Presumptive Republican presidential nominee Mitt Romney was in Craig, Colo., this morning, reminding Coloradans (as though we needed reminding) of the value of coal as a source of electricity.
In Colorado this past legislative session, HB12-1160 would have added “methane gas captured from active and inactive coal mines to the definition of ‘biomass’ for purposes of the renewable energy standard.” It would have made coal more competitive and, in the process, lowered the horrendous cost impacts of the state’s renewable energy standard, now 10 percent and headed higher. HB12-1160 passed out of the Republican-controlled House, but was killed in the Democrat-controlled Senate.
So it’s worth recalling what state Rep. Max Tyler, D-Lakewood, said Feb. 27 on the House floor, opposing the bill…
“So many people are currently putting distributed systems in. Now, not only is solar currently under the standard, it has been a real impetus for wind power. Wind power, by the way, if you buy wind power today on a 20-year contract, it is competitive and cheaper than coal-fired plants. It’s competitive and cheaper than natural gas plants. So it has had the impact of bringing these renewable energy sources down to a cost where it’s grid-compatible and grid-competitive.”
Recently on this channel, we showed U.S. Sen. Mark Udall, D-Colo., explaining that Colorado’s renewable electricity standard had been a “great success.” Debatable as that proposition is, his follow-up comments suggest wind as a cost-competitive alternative to coal energy. Tyler repeating the same error suggests that it’s becoming part of the lefty mythology about renewable energy.

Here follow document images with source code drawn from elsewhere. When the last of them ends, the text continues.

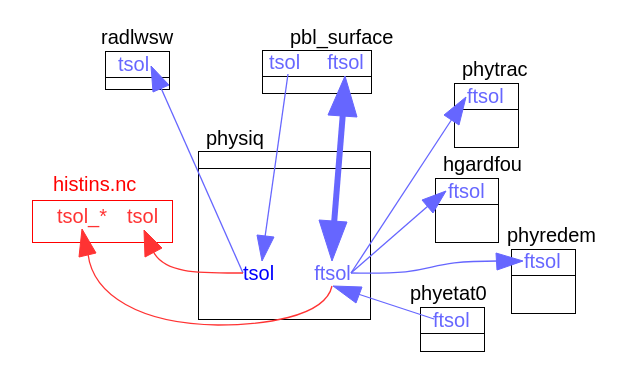
<!DOCTYPE html>
<html lang="en">
<head>
<meta charset="utf-8">
<title>Variable flow around physiq</title>
<style>
  :root {
    --paper: #ffffff;
    --ink: #000000;
    --flow: #6666ff;
    --source: #0000ff;
    --output: #ff0000;
    --output-soft: #ff3333;
  }
  * { box-sizing: border-box; margin: 0; }
  html, body { overflow: hidden; background: var(--paper); }
  .diagram {
    position: relative;
    width: 640px;
    height: 384px;
    overflow: hidden;
    background: var(--paper);
    font: 20px/20px "Liberation Sans", Arial, sans-serif;
    color: var(--ink);
    white-space: nowrap;
  }
  .node {
    position: absolute;
    outline: 1.3px solid currentColor;
    outline-offset: -1px;
  }
  .node h2 {
    position: absolute;
    top: -24px;
    font: inherit;
  }
  .vars {
    display: flex;
    height: 27px;
    padding: 3px 0 0 13px;
    border-bottom: 1.3px solid var(--ink);
    color: var(--flow);
  }
  .radlwsw { left: 105px; top: 51px; width: 65px; height: 39px; }
  .radlwsw h2 { left: -4px; }

  .pbl-surface { left: 262px; top: 50px; width: 110px; height: 44px; }
  .pbl-surface h2 { left: 28px; top: -23px; }
  .pbl-surface .vars { padding: 2px 0 0 7px; gap: 27px; }

  .physiq { left: 198px; top: 151px; width: 173px; height: 169px; }
  .physiq h2 { left: 8px; top: -23px; }
  .physiq .band { height: 18px; border-bottom: 1.3px solid var(--ink); }
  .physiq .body { display: flex; gap: 40px; padding: 94px 0 0 45px; color: var(--flow); }
  .physiq .source { color: var(--source); }

  .histins { left: 32px; top: 200px; width: 141px; height: 43px; color: var(--output); }
  .histins h2 { left: 21px; top: -26px; }
  .histins .vars { padding: 6px 0 0 25px; gap: 20px; border: 0; color: var(--output-soft); }

  .phytrac { left: 454px; top: 83px; width: 65px; height: 65px; }
  .phytrac h2 { left: 8px; }

  .hgardfou { left: 435px; top: 178px; width: 64px; height: 65px; }
  .hgardfou h2 { left: 8px; }

  .phyredem { left: 511px; top: 249px; width: 65px; height: 65px; }
  .phyredem h2 { left: -4px; }
  .phyredem .vars { padding-top: 2px; }

  .phyetat0 { left: 420px; top: 307px; width: 65px; height: 45px; }
  .phyetat0 h2 { left: -10px; }
  .phyetat0 .vars { padding-top: 3px; }

  .links { position: absolute; inset: 0; fill: none; stroke-width: 1.3; }
  .flow { stroke: var(--flow); }
  .output { stroke: var(--output-soft); }
  .flow polygon { fill: var(--flow); }
  .output polygon { fill: var(--output-soft); }
  .links polygon { stroke-width: 1; }
  .main-link { stroke-width: 6; }
</style>
</head>
<body>
<main class="diagram">
  <section class="node radlwsw">
    <h2>radlwsw</h2>
    <div class="vars"><span>tsol</span></div>
  </section>
  <section class="node pbl-surface">
    <h2>pbl_surface</h2>
    <div class="vars"><span>tsol</span><span>ftsol</span></div>
  </section>
  <section class="node physiq">
    <h2>physiq</h2>
    <div class="band"></div>
    <div class="body"><span class="source">tsol</span><span>ftsol</span></div>
  </section>
  <section class="node histins">
    <h2>histins.nc</h2>
    <div class="vars"><span>tsol_*</span><span>tsol</span></div>
  </section>
  <section class="node phytrac">
    <h2>phytrac</h2>
    <div class="vars"><span>ftsol</span></div>
  </section>
  <section class="node hgardfou">
    <h2>hgardfou</h2>
    <div class="vars"><span>ftsol</span></div>
  </section>
  <section class="node phyredem">
    <h2>phyredem</h2>
    <div class="vars"><span>ftsol</span></div>
  </section>
  <section class="node phyetat0">
    <h2>phyetat0</h2>
    <div class="vars"><span>ftsol</span></div>
  </section>

  <svg class="links" width="640" height="384" viewBox="0 0 640 384" aria-hidden="true">
    <g class="flow">
      <line x1="243" y1="273" x2="161" y2="88"/>
      <polygon points="151,66 153,92 169,85"/>

      <line x1="288" y1="74" x2="265" y2="237"/>
      <polygon points="262,261 257,235 274,237"/>

      <line class="main-link" x1="343" y1="112" x2="334" y2="224"/>
      <polygon points="345,76 328,115 357,117"/>
      <polygon points="332,261 319,220 347,222"/>

      <line x1="351" y1="273" x2="452" y2="119"/>
      <polygon points="466,97 444,115 459,125"/>

      <line x1="351" y1="273" x2="428" y2="206"/>
      <polygon points="446,191 422,200 433,213"/>

      <path d="M351 273C450 275 412 261 498 261"/>
      <polygon points="523,261 496,253 497,270"/>

      <line x1="434" y1="319" x2="358" y2="294"/>
      <polygon points="333,286 362,287 356,303"/>
    </g>
    <g class="output">
      <path d="M243 273C200 273 164 274 153 251"/>
      <polygon points="144,230 145,257 162,248"/>

      <path d="M332 286C325 318 260 325 218 325C140 324 93 295 88 254"/>
      <polygon points="82,229 79,257 96,253"/>
    </g>
  </svg>
</main>
</body>
</html>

There’s so much information contradicting this assertion that we are tempted to reverse the usual tropes about flat-earthers, but we’ll settle for the Congressional Budget Office, the Energy Information Agency, and the invaluable Institute for Energy Research. Between wind’s unreliability, the need to have backup generation on-hand, and the need to power those generators up and down on demand, and wind’s unfortunate tendency to produce surges that result in the producers paying people to take their energy, American Enterprise Institute research estimates that by 2016, the all-in cost of wind generation per megawatt hour may be five times that of coal.
Tyler’s district contains NREL, the National Renewable Energy Lab, making Tyler’s irrational support for wind subsidies a shining example of one of the oldest reasons for ignoring economics – the subsidies hiding them make them easy to ignore.
If you need more, though, you can see View From a Height.